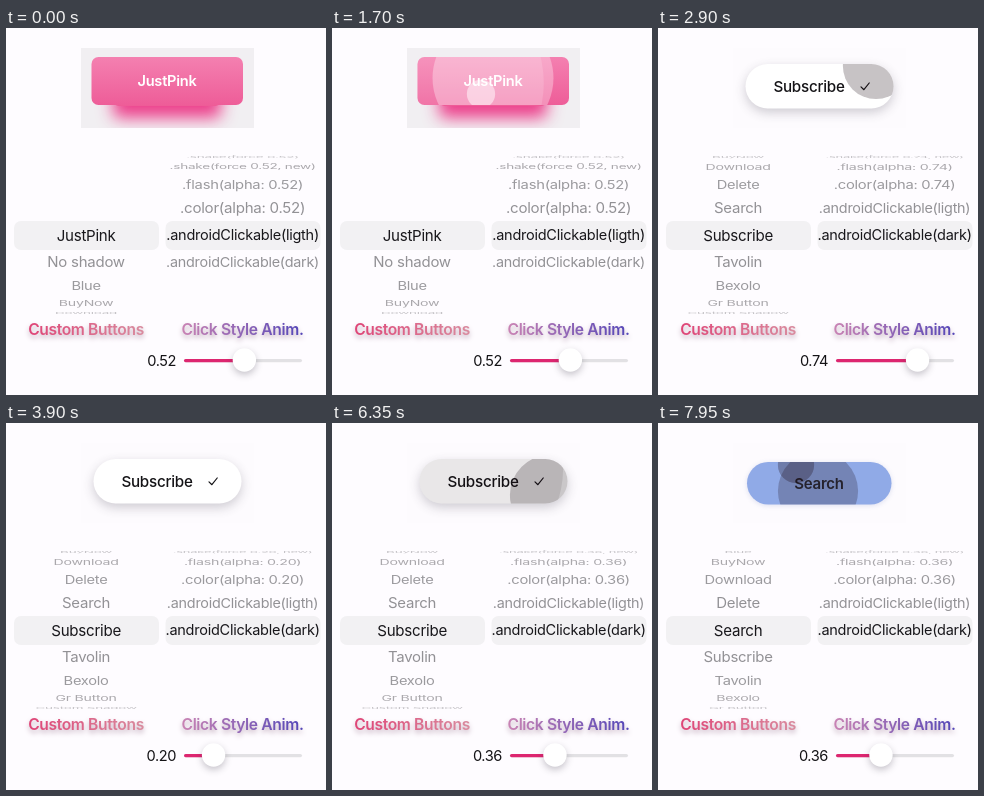
These frames come from a looping animation (320x367 px, 8 s). An HTML page with a canvas:

```html
<!DOCTYPE html>
<html lang="en">
<head>
<meta charset="utf-8">
<title>Button click styles</title>
<style>
html, body { margin: 0; width: 100%; height: 100%; overflow: hidden; background: #fefcff; }
canvas { display: block; width: 320px; height: 367px; }
</style>
</head>
<body>
<canvas id="stage"></canvas>
<script>
const W = 320, H = 367, LOOP = 8000;
const dpr = window.devicePixelRatio || 1;
const canvas = document.getElementById('stage');
canvas.width = W * dpr;
canvas.height = H * dpr;
const ctx = canvas.getContext('2d');

const FONT = 'Inter, Roboto, sans-serif';
const DARK = '#141316';
const BUTTONS = ['JustPink', 'No shadow', 'Blue', 'BuyNow', 'Download', 'Delete', 'Search',
  'Subscribe', 'Tavolin', 'Bexolo', 'Gr Button', 'Custom Shadow'];
const styleNames = v => [`.shake(force ${v})`, `.shake(force ${v}, new)`, `.flash(alpha: ${v})`,
  `.color(alpha: ${v})`, '.androidClickable(ligth)', '.androidClickable(dark)'];

// Taps follow a steady rhythm and cycle through the touch points;
// a touch with two points is a second finger landing LAG later.
const SPEED = 0.12, LIFE = 1200, LAG = 58;
const p = (x, y) => ({ x, y });
const SCENES = [
  { from: 0, button: 'JustPink', style: 4, value: 0.52, first: 39, gap: 386, ink: 0.55,
    touches: [[p(161, 53)], [p(86, 52), p(108, 60)], [p(105, 55)], [p(161, 50)], [p(149, 66)]] },
  { from: 2300, button: 'Subscribe', style: 5, value: 0.74, first: 325, gap: 500, ink: 0.31,
    touches: [[p(218, 38)], [p(140, 62)]] },
  { from: 3850, button: 'Subscribe', style: 5, value: 0.2, first: 375, gap: 500, ink: 0.16,
    touches: [[p(200, 58)], [p(166, 75), p(126, 45)]] },
  { from: 5500, button: 'Subscribe', style: 5, value: 0.36, first: 17, gap: 500, ink: 0.31,
    touches: [[p(131, 46)], [p(218, 72)]] },
  { from: 7200, button: 'Search', style: 5, value: 0.36, first: 417, gap: 183, ink: 0.32,
    touches: [[p(160, 68)], [p(138, 42)]] }
];

function pill(x, y, w, h, r, fill) {
  ctx.beginPath();
  ctx.roundRect(x, y, w, h, r);
  ctx.fillStyle = fill;
  ctx.fill();
}

function disc(x, y, r, fill) {
  ctx.beginPath();
  ctx.arc(x, y, r, 0, Math.PI * 2);
  ctx.fillStyle = fill;
  ctx.fill();
}

function withShadow(color, blur, dy, paint) {
  ctx.save();
  ctx.shadowColor = color;
  ctx.shadowBlur = blur * dpr;
  ctx.shadowOffsetY = dy * dpr;
  paint();
  ctx.restore();
}

function label(text, x, y, size, color, weight = 400, spacing = -0.25, align = 'center') {
  ctx.font = `${weight} ${size}px ${FONT}`;
  ctx.letterSpacing = spacing + 'px';
  ctx.textAlign = align;
  ctx.textBaseline = 'alphabetic';
  ctx.fillStyle = color;
  ctx.fillText(text, x, y + size * 0.36);
}

function gradient(x0, y0, x1, y1, a, b) {
  const g = ctx.createLinearGradient(x0, y0, x1, y1);
  g.addColorStop(0, a);
  g.addColorStop(1, b);
  return g;
}

// Rows sit on a cylinder, 20 degrees apart
function wheel(items, selected, x, w, size) {
  pill(x, 193, w, 29, 7, '#f2f1f3');
  items.forEach((text, i) => {
    const angle = (i - selected) * Math.PI / 9;
    const depth = Math.cos(angle);
    if (Math.abs(i - selected) > 4) return;
    const alpha = i === selected ? 1 : 0.08 + 0.4 * Math.sqrt(depth);
    ctx.save();
    ctx.translate(x + w / 2 - 0.4, 207.2 + 79 * Math.sin(angle));
    ctx.scale(0.87 + 0.13 * depth, depth);
    label(text, 0, 0, text.length > 20 ? size - 0.7 : size, `rgba(24,23,27,${alpha})`);
    ctx.restore();
  });
}

function ripples(scene, t, rgb) {
  const { first, gap, touches, ink } = scene;
  for (let i = 0, start = scene.from + first; start < t; i++, start += gap) {
    touches[i % touches.length].forEach((point, finger) => {
      const age = t - start - finger * LAG;
      if (age <= 0 || age >= LIFE) return;
      disc(point.x, point.y, age * SPEED, `rgba(${rgb},${ink * (1 - age / LIFE)})`);
    });
  }
}

function pinkButton(area) {
  withShadow('rgba(236,40,125,0.88)', 16, 12, () => pill(107, 44, 108, 34, 6, '#ee5c97'));
  pill(...area, gradient(0, 29, 0, 77, '#f480b0', '#ee5d98'));
  label('JustPink', 161, 53, 14.6, '#fff', 600);
}

function subscribeButton(area) {
  withShadow('rgba(60,55,70,0.24)', 11, 4, () => pill(...area, '#fff'));
  label('Subscribe', 151, 58.5, 15.2, DARK, 500);
  ctx.beginPath();
  ctx.moveTo(203, 58.9);
  ctx.lineTo(205.9, 61.7);
  ctx.lineTo(211.2, 55);
  ctx.strokeStyle = DARK;
  ctx.lineWidth = 1.2;
  ctx.lineCap = ctx.lineJoin = 'round';
  ctx.stroke();
}

function searchButton(area) {
  withShadow('rgba(90,110,180,0.2)', 5, 1, () => pill(...area, '#90aae7'));
  label('Search', 161, 60.5, 15, '#2a2b36', 600);
}

const KINDS = {
  JustPink: { draw: pinkButton, area: [85.5, 29, 151.5, 48, 7], back: '#f1eff2' },
  Subscribe: { draw: subscribeButton, area: [87.5, 36, 148, 44.5, 22.2], back: '#fdfbfe' },
  Search: { draw: searchButton, area: [89, 39, 144.5, 42.5, 21.2], back: '#fdfbfe' }
};

function preview(scene, t) {
  const { draw, area, back } = KINDS[scene.button];
  ctx.save();
  ctx.beginPath();
  ctx.rect(75, 20, 173, 80);
  ctx.clip();
  ctx.fillStyle = back;
  ctx.fillRect(75, 20, 173, 80);
  draw(area);
  ctx.beginPath();
  ctx.roundRect(...area);
  ctx.clip();
  ripples(scene, t, scene.style === 4 ? '255,255,255' : '22,5,14');
  ctx.restore();
}

function heading(text, x, w, a, b) {
  withShadow('rgba(110,60,95,0.4)', 5, 3, () =>
    label(text, x + w / 2, 301, 15.6, gradient(x, 0, x + w, 0, a, b), 600, -0.35));
}

function slider(value) {
  const x = 188.3 + 96.3 * value;
  label(value.toFixed(2), 170, 332.5, 14.6, DARK, 400, -0.4, 'right');
  pill(178, 331, 118, 3.2, 1.6, '#e2e1e4');
  pill(178, 331, x - 178, 3.2, 1.6, '#dd2670');
  withShadow('rgba(40,35,50,0.26)', 7, 3, () => disc(x, 332, 11.7, '#fff'));
}

function draw(t) {
  const scene = SCENES.findLast(s => s.from <= t);
  ctx.setTransform(dpr, 0, 0, dpr, 0, 0);
  ctx.fillStyle = '#fefcff';
  ctx.fillRect(0, 0, W, H);
  preview(scene, t);
  wheel(BUTTONS, BUTTONS.indexOf(scene.button), 8, 145, 15.1);
  wheel(styleNames(scene.value.toFixed(2)), scene.style, 159.5, 155, 15.2);
  heading('Custom Buttons', 22, 116, '#df4577', '#d98c9f');
  heading('Click Style Anim.', 176, 121, '#c983b4', '#5446b8');
  slider(scene.value);
}

function frame() {
  draw(performance.now() % LOOP);
  requestAnimationFrame(frame);
}
draw(0);
requestAnimationFrame(frame);
</script>
</body>
</html>
```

=-=-=-=-=

Report how many lines in the data contain the word "Math", with no words besides the number.

6